:: Items listed in a dataset ::
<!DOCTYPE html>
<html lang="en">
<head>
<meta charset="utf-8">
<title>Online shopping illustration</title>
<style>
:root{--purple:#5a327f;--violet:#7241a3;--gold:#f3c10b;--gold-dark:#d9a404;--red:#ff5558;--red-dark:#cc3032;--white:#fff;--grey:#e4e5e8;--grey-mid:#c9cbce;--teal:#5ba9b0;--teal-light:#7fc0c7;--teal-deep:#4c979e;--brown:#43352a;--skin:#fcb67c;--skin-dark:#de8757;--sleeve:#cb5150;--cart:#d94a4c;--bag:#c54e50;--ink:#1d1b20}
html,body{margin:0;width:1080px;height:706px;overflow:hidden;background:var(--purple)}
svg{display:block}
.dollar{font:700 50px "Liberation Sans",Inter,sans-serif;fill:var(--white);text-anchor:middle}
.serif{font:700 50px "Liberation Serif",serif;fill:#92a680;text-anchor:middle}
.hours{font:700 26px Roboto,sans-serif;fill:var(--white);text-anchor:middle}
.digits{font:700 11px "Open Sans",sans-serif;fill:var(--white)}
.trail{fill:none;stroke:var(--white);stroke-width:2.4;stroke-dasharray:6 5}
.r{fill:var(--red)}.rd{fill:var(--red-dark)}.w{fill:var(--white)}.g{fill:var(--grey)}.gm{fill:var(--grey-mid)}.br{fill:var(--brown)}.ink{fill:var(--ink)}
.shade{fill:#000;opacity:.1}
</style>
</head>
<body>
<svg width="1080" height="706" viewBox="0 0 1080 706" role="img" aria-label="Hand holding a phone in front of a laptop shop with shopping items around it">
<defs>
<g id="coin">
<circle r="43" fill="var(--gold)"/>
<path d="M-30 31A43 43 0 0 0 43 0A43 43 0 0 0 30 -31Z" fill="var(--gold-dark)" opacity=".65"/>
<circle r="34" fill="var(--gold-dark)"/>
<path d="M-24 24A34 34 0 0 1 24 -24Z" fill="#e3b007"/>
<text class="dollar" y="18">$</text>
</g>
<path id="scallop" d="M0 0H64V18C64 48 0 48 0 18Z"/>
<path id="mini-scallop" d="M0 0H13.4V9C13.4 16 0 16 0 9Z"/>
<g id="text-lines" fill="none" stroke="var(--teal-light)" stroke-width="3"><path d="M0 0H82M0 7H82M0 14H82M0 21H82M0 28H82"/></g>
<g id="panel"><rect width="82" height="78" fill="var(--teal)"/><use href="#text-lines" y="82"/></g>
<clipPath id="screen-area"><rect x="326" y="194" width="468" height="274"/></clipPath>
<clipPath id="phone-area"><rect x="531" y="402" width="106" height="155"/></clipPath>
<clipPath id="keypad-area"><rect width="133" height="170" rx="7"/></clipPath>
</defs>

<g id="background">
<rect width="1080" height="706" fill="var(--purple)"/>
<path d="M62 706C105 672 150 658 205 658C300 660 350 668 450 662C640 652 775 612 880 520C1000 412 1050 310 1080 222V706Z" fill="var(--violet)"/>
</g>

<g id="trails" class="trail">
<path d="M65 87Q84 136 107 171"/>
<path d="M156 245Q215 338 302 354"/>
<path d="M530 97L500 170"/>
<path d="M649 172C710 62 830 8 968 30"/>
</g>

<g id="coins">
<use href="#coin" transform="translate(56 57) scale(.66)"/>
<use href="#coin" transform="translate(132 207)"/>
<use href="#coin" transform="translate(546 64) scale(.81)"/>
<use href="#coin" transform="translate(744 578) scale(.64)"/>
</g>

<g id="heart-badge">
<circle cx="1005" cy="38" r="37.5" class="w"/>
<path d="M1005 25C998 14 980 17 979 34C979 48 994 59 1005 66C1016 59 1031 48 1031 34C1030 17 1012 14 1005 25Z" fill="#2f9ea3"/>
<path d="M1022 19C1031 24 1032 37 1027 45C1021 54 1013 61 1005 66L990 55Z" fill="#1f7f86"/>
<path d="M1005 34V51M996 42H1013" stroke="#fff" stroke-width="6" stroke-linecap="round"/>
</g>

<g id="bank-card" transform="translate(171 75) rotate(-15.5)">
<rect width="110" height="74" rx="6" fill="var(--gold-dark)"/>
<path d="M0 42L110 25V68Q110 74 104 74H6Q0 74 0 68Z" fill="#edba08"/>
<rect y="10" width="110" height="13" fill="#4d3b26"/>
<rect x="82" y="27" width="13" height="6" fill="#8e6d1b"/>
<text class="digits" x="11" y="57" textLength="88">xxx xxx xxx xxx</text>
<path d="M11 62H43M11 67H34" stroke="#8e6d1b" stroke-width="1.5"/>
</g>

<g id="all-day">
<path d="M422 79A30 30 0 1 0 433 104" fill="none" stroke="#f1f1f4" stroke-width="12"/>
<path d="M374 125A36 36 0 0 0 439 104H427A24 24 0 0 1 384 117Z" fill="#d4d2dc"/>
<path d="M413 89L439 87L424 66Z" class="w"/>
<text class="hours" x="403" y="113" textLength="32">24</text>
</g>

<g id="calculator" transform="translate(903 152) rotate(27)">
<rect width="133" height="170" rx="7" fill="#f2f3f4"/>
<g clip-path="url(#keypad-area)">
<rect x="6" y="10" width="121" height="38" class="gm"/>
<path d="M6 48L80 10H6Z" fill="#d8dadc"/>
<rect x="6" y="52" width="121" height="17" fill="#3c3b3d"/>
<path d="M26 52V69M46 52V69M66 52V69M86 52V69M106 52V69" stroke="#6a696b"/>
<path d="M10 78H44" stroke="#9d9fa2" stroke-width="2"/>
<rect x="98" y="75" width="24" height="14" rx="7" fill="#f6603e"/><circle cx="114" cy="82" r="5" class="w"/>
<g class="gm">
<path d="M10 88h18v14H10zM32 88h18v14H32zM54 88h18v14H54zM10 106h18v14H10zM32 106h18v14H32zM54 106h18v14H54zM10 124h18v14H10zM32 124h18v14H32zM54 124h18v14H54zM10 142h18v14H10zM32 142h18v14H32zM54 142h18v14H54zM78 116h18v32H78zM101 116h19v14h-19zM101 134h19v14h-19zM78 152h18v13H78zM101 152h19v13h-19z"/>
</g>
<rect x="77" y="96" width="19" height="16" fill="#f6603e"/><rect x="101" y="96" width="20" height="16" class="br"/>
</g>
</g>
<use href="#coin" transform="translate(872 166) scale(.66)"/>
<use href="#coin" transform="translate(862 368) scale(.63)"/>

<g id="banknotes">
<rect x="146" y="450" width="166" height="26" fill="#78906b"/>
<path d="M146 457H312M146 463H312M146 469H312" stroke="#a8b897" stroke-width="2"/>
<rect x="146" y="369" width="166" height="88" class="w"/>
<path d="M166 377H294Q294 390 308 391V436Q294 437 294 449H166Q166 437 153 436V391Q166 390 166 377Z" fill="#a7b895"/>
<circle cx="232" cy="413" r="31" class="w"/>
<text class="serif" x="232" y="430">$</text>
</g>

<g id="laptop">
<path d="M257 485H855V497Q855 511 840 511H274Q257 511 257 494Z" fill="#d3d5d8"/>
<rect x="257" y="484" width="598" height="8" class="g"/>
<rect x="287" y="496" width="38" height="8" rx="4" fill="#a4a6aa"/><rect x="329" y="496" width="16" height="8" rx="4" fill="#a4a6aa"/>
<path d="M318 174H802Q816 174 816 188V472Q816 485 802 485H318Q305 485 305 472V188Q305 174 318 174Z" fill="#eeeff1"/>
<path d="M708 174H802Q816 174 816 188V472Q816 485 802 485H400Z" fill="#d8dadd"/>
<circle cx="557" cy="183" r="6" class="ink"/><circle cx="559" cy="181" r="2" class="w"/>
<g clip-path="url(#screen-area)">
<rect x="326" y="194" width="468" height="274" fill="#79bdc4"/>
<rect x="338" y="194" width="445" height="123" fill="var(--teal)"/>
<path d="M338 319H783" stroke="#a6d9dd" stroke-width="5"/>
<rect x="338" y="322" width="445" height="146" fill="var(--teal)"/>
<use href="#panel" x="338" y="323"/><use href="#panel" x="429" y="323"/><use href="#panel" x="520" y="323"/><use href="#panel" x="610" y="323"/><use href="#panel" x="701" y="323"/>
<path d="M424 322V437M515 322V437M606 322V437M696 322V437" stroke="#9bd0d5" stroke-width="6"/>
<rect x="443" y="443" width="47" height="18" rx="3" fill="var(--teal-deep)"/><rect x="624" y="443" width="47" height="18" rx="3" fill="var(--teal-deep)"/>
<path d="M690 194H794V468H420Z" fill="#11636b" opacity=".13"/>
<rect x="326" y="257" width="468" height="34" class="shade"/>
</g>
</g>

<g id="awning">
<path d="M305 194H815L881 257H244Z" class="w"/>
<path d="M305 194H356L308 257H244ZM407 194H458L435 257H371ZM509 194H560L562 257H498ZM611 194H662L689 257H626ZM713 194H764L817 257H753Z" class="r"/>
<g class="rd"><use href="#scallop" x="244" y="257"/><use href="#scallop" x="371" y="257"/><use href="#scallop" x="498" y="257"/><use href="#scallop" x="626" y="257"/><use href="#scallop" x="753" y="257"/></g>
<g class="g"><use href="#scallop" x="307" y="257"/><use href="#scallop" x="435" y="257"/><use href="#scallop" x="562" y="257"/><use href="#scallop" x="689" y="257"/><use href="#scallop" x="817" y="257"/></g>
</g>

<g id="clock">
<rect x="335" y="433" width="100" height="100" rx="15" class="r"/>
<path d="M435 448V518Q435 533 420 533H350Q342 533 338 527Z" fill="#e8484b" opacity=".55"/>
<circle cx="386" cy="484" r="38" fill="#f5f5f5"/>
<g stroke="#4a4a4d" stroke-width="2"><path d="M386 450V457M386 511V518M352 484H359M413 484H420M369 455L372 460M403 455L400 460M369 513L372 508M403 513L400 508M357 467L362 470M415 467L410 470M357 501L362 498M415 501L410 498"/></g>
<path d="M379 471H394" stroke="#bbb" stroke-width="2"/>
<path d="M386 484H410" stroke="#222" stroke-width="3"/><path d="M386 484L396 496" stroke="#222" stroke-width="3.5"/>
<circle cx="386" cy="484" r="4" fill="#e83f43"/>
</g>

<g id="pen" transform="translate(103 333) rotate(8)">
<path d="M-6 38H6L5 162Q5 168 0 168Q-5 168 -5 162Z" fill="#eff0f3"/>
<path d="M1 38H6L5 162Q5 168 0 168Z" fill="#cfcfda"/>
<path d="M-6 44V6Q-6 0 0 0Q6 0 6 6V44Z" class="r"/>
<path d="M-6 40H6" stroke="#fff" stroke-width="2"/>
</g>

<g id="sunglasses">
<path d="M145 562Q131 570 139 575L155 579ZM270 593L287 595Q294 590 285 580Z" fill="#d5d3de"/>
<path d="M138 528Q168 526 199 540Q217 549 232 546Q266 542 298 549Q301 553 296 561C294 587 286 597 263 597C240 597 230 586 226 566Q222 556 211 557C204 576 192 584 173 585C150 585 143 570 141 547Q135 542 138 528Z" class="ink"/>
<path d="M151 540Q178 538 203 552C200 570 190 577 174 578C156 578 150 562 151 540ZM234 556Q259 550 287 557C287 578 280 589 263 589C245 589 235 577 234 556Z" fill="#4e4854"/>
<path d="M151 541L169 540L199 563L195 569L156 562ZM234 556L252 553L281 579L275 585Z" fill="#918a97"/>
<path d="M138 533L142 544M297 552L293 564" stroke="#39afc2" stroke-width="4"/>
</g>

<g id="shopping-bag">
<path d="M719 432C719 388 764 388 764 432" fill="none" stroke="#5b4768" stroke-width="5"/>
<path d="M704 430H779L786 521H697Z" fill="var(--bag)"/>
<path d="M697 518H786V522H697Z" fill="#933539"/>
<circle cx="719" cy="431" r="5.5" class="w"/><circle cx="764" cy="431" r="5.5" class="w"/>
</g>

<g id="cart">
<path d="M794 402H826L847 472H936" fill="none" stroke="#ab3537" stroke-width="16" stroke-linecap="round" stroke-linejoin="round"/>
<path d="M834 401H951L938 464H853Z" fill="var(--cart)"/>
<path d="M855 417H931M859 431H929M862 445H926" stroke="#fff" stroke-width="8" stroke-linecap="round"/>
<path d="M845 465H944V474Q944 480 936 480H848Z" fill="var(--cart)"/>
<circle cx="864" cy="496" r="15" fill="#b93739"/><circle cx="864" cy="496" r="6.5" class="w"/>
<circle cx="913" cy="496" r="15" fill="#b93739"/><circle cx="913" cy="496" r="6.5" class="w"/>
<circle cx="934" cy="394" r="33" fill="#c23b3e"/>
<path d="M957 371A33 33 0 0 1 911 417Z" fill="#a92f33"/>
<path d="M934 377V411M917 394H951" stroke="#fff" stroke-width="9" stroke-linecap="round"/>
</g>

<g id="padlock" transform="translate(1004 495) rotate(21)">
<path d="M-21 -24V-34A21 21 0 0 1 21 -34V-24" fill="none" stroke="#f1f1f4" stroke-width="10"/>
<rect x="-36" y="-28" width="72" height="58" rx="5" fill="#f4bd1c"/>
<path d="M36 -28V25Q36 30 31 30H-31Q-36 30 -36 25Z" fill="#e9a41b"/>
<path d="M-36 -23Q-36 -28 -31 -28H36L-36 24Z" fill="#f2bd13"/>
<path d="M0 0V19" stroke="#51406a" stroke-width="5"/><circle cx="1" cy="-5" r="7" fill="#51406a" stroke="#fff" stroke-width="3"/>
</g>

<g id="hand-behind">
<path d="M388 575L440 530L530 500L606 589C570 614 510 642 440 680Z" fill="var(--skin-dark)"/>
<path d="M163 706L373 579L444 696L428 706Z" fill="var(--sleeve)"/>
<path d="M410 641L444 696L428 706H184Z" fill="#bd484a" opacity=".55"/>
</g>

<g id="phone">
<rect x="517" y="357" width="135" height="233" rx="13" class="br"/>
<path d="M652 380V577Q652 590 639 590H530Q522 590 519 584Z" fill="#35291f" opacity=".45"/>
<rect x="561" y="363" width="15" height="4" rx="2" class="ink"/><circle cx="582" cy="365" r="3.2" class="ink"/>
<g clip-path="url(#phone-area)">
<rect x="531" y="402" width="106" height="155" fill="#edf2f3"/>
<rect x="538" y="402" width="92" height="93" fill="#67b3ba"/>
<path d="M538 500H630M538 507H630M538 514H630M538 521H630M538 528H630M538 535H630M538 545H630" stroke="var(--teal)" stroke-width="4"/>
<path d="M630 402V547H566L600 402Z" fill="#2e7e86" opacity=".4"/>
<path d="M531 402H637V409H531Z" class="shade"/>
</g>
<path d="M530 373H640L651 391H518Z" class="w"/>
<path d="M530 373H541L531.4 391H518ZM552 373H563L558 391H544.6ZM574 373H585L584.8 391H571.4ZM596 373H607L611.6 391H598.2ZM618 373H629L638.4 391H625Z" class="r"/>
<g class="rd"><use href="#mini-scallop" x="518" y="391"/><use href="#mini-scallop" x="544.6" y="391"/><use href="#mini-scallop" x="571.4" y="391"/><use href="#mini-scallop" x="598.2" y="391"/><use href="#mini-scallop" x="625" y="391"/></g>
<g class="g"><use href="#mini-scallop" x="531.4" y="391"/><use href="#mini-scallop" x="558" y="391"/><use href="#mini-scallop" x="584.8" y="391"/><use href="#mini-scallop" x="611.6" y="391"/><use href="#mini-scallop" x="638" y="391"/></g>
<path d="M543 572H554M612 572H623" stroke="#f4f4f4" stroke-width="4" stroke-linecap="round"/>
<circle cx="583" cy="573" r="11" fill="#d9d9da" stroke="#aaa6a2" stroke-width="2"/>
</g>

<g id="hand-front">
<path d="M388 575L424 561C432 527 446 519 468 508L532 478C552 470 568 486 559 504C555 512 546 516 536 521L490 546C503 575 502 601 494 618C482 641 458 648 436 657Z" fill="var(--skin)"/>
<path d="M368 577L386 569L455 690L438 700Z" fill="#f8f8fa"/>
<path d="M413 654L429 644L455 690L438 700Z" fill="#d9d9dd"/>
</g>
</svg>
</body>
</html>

:: YOUR GOAL ::
Copy every line of the entries in which "brown" can be found.

:: YOUR RESPONSE ::
:root{--purple:#5a327f;--violet:#7241a3;--gold:#f3c10b;--gold-dark:#d9a404;--red:#ff5558;--red-dark:#cc3032;--white:#fff;--grey:#e4e5e8;--grey-mid:#c9cbce;--teal:#5ba9b0;--teal-light:#7fc0c7;--teal-deep:#4c979e;--brown:#43352a;--skin:#fcb67c;--skin-dark:#de8757;--sleeve:#cb5150;--cart:#d94a4c;--bag:#c54e50;--ink:#1d1b20}
.r{fill:var(--red)}.rd{fill:var(--red-dark)}.w{fill:var(--white)}.g{fill:var(--grey)}.gm{fill:var(--grey-mid)}.br{fill:var(--brown)}.ink{fill:var(--ink)}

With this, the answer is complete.